• **PROMPT**: Could you show all lines in the entries below that contain the string "orange"?

• **GIVEN DATA**:
- - - -

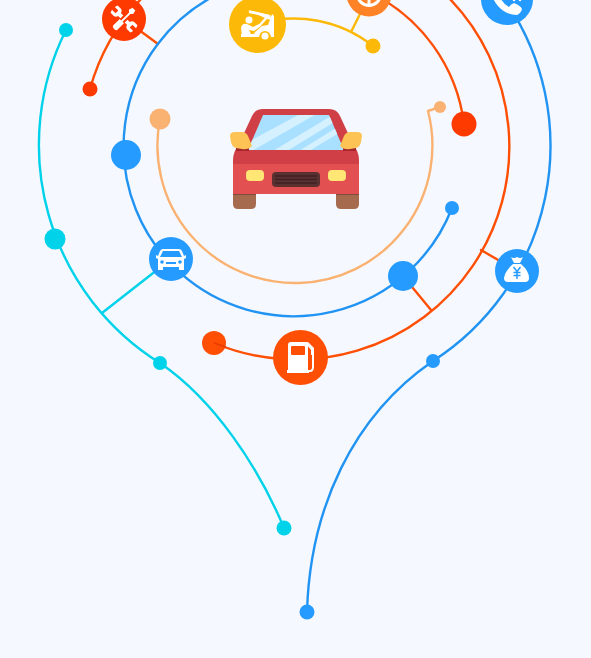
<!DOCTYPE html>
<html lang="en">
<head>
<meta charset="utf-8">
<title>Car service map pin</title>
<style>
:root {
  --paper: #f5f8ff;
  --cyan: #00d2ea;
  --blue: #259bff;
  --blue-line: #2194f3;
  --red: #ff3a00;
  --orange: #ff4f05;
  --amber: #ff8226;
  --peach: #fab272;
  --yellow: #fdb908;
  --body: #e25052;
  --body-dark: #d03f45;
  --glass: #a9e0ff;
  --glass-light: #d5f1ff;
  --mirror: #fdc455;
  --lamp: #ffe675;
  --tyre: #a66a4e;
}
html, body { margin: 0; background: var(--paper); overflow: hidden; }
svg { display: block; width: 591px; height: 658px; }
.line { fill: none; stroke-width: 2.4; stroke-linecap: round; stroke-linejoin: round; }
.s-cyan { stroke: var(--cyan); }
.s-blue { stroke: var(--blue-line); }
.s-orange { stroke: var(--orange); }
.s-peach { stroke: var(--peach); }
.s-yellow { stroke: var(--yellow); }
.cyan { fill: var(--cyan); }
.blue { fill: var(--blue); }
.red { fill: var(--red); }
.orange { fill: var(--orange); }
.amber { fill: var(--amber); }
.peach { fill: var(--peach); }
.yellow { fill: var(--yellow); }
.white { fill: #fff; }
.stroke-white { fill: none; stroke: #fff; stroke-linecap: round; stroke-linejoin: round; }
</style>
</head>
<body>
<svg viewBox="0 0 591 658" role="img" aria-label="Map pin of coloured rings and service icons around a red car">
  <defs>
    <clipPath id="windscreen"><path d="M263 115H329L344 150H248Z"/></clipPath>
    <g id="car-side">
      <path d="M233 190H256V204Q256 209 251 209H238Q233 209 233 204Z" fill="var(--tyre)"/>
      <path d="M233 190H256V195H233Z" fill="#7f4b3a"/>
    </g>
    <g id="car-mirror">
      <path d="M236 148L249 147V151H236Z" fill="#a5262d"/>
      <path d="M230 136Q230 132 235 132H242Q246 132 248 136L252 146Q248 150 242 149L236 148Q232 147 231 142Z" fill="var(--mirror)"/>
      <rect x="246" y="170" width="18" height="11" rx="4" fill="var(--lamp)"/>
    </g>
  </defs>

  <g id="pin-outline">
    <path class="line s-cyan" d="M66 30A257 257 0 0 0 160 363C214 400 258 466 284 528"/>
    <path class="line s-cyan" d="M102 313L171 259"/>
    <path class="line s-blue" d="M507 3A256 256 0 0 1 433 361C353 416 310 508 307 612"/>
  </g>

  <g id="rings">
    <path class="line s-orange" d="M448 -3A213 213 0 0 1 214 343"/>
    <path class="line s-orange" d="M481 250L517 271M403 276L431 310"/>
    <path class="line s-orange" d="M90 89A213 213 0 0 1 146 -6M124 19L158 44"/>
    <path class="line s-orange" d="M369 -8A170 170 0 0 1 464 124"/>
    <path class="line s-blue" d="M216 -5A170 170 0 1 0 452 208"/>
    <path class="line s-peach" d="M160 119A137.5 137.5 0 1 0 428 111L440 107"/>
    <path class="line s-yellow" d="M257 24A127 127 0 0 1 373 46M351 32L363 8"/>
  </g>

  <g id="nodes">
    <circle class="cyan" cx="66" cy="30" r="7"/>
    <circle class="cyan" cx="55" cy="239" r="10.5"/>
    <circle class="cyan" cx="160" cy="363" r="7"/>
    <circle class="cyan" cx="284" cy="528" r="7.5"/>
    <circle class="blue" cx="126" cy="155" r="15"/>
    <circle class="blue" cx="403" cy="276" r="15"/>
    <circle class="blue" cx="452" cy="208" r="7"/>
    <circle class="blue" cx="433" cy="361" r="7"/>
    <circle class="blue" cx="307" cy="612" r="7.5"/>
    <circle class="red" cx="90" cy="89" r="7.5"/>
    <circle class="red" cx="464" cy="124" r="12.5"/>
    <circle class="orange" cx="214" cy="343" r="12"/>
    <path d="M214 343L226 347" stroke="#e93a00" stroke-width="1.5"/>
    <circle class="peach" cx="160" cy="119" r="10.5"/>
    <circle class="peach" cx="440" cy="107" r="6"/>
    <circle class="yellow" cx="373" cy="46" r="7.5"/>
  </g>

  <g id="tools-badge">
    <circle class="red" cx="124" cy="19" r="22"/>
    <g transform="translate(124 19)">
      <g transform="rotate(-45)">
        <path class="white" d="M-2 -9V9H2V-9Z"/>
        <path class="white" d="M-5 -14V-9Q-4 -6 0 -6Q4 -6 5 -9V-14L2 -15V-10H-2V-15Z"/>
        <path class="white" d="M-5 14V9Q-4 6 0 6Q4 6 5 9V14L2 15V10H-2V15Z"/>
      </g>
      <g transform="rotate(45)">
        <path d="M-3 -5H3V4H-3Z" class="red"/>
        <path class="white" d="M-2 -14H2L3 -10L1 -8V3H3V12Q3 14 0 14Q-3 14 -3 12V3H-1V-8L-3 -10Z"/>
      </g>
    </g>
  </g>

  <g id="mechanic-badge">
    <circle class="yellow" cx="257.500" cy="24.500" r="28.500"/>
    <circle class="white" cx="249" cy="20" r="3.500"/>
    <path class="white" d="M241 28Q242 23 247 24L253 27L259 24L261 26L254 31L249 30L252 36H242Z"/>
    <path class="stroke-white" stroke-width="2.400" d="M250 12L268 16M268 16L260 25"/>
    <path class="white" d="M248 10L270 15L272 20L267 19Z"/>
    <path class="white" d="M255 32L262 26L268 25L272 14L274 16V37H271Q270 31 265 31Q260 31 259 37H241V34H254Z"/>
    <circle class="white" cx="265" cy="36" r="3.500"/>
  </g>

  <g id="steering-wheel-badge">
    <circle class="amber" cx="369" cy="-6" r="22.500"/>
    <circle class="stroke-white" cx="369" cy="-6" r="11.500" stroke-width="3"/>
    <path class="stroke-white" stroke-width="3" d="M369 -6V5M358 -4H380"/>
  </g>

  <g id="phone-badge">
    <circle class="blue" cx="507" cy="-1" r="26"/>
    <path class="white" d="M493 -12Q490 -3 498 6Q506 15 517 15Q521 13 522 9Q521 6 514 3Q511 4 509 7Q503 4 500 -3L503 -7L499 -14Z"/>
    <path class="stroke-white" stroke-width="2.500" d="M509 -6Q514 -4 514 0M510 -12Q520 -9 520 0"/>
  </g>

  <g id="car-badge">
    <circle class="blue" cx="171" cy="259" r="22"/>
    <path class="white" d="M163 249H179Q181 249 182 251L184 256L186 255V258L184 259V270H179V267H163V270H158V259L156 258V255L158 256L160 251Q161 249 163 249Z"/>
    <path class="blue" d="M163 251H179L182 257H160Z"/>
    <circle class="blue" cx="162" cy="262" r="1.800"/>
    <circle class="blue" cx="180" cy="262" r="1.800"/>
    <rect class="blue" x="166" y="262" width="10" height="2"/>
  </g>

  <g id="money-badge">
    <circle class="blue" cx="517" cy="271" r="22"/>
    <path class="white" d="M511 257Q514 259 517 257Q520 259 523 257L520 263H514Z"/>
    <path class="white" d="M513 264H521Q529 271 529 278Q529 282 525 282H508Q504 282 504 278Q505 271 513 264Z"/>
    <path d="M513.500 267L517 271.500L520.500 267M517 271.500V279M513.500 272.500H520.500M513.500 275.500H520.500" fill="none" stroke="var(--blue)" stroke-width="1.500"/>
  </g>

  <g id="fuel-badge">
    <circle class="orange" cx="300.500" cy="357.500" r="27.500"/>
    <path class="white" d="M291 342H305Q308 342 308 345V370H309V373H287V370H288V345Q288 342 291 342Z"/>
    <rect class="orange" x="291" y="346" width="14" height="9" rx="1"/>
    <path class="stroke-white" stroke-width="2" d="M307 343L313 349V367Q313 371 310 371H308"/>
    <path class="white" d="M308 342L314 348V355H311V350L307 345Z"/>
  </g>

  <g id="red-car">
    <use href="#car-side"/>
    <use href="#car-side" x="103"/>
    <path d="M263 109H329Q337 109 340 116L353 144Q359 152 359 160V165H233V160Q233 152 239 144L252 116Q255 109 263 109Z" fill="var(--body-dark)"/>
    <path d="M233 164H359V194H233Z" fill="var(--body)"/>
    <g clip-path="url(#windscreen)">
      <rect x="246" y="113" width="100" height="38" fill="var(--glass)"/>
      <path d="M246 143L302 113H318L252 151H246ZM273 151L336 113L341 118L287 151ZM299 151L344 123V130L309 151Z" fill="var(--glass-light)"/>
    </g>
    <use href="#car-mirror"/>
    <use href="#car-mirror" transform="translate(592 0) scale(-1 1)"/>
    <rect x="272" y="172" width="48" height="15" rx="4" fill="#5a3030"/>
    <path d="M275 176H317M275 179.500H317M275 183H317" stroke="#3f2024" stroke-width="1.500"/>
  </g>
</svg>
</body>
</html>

- - - -

• **YOUR SOLUTION**:
  --orange: #ff4f05;
.s-orange { stroke: var(--orange); }
.orange { fill: var(--orange); }
    <path class="line s-orange" d="M448 -3A213 213 0 0 1 214 343"/>
    <path class="line s-orange" d="M481 250L517 271M403 276L431 310"/>
    <path class="line s-orange" d="M90 89A213 213 0 0 1 146 -6M124 19L158 44"/>
    <path class="line s-orange" d="M369 -8A170 170 0 0 1 464 124"/>
    <circle class="orange" cx="214" cy="343" r="12"/>
    <circle class="orange" cx="300.500" cy="357.500" r="27.500"/>
    <rect class="orange" x="291" y="346" width="14" height="9" rx="1"/>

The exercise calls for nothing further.